I quickly learned that this blog was not a place for me to air my grievances – it was only adding to my stress as I received horrible messages from outsiders. No matter how many supportive messages I got, it only takes one dig to stick with us.
So, I quit.
I barely made an appearance here – a place I thought was mine. But that is sometimes what happens when you put yourself out there, in any form. There are always going to be haters.
For the most part, I have stuck to my journal and have let most of my other creative outlets fall to the side – including my Etsy shop (I am slowly starting to get back to it). But in general, I have been merely just trying to get by; just trying to get out of bed, look half-decent to get to work on time; do my tasks; and get some sleep at night.
At that, is stage one: Denial.
My dad passed away on February 3. It was not a surprise, and at first, I took a giant sigh of relief when I heard the news. And then I apologized for feeling relief. But I wanted so badly for my dad to be at peace, and to know that he would no longer be in pain.
After that sigh, I’ve felt a multitude of things, and each day – hell, each moment – feels different. So, I’m using this week to explore the healing process as I’ve come to know it. I’m still working on a larger project that will further detail my dad’s life and our relationship; so parts of this may be vague, as I’m still not ready to open those parts of my memory just yet.
Before starting this blog series, I thought that denial was literally denying that a person was sick or had died. And I certainly have never felt that way. I took my dad’s condition very seriously.
In 1969, Elizabeth Kubler-Ross and her co-author, a grief expert, David Kessler, identified the five stages of grief that we’ve come to understand as a necessary part of the healing process.
Instead, denial is us just trying to get through each day. We may question why we should go on or HOW we should go on, and I have been feeling this SO hard. During this stage, life may seem meaningless, or things that once seemed like a big deal just don’t matter as much.
The latter explains my feelings about work. I hate admitting that, but ever since my dad’s surgery, getting stressed over trivial things at work seemed beneath me. And they still do.
But grief is a walk alone.
Others can be there, and listen. But you will walk alone down your own path, at your own pace, with your sheared-off pain, your raw wounds, your denial, anger, and bitter loss.

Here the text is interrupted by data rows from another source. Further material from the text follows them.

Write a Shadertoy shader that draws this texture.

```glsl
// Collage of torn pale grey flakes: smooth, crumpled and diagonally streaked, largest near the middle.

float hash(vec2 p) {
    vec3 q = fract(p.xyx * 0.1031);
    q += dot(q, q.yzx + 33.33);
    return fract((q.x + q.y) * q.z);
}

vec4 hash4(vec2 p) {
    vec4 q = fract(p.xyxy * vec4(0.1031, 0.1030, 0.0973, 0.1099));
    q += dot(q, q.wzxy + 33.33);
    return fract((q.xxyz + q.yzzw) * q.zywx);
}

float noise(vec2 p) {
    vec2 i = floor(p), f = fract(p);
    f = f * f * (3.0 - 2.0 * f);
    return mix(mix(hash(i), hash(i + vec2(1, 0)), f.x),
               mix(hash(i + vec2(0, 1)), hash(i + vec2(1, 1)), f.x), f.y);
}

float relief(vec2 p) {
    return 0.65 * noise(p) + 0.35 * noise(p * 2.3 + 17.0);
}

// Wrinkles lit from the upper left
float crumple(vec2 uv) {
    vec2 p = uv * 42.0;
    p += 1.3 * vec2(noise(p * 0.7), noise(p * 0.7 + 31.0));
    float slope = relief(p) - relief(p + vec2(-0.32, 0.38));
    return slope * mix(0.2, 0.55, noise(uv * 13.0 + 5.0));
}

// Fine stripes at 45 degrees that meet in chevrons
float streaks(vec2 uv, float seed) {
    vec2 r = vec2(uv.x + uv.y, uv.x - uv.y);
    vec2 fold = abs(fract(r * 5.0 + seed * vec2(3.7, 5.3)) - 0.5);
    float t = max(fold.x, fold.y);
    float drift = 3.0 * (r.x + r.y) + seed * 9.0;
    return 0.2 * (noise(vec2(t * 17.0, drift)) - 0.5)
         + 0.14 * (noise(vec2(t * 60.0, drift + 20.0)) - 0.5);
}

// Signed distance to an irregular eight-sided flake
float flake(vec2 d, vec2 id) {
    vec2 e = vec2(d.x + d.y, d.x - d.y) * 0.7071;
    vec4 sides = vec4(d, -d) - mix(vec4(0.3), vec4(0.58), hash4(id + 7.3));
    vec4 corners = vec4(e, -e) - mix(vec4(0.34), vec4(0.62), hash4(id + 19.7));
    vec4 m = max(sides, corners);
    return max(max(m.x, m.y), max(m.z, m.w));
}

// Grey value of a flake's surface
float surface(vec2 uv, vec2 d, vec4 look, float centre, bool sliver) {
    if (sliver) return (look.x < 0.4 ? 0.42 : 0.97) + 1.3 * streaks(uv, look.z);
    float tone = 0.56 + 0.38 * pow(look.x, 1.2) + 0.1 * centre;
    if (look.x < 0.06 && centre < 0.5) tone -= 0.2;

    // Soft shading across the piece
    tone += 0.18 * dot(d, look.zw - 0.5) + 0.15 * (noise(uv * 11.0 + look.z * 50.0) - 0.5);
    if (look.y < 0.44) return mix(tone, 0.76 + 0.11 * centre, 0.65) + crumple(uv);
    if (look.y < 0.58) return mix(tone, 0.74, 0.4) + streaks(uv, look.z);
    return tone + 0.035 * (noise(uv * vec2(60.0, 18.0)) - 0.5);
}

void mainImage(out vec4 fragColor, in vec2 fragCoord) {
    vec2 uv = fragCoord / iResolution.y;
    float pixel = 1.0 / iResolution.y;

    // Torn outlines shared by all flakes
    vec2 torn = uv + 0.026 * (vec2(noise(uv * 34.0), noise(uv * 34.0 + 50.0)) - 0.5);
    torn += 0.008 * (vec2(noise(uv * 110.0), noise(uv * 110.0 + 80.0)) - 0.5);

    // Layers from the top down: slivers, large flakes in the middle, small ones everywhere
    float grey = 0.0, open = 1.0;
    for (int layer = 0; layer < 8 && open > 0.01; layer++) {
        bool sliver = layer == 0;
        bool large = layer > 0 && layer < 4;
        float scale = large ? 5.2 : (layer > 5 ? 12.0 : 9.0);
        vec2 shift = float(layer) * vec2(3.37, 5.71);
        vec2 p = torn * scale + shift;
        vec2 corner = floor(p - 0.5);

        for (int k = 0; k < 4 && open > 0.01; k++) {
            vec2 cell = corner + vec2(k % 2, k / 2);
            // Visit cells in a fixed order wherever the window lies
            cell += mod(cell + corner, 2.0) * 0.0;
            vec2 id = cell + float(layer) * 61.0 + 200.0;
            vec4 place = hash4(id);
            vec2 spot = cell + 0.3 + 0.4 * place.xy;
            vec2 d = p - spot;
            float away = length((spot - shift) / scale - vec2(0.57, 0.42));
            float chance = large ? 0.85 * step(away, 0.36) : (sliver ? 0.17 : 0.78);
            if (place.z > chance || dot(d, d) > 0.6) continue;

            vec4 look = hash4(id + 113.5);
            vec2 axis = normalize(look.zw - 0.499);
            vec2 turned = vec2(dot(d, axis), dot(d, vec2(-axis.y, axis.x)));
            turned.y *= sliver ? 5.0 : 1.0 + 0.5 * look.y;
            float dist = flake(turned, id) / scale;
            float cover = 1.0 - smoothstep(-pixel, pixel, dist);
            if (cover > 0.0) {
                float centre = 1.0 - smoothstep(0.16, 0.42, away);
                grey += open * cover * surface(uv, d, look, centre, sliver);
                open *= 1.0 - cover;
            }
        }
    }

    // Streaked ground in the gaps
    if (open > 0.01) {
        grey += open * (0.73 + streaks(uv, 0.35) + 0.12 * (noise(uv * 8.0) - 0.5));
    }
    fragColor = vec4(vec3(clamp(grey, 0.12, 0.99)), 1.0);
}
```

You’ll come to your own peace, hopefully… But it will be on your own, in your own time.
My dad’s memorial service was a week after his passing, but I knew that upon getting back into town, I had to refocus quickly and jump into dance rehearsals. I was in the middle of prepping for the showcase and I had two weeks to learn two routines and get my costumes together. It was a much-needed distraction.
But the day after the showcase, I felt so lost. I didn’t really know what to do with myself even though between work and dance and just general life, my days are pretty much laid out for me.
Since then, it’s gotten a little better – I know I must go on, and I know I have to continue to live the life I’ve dreamt of, especially now. None of us know just how much time we have, and I don’t want to ever be in my final days wishing I’d done more.
As you probably know, the stages of grief are not linear. They can come and go at any time – sometimes they last a minute, sometimes they may last months. Everyone deals differently.
Tomorrow, I’ll discuss stage two: Anger.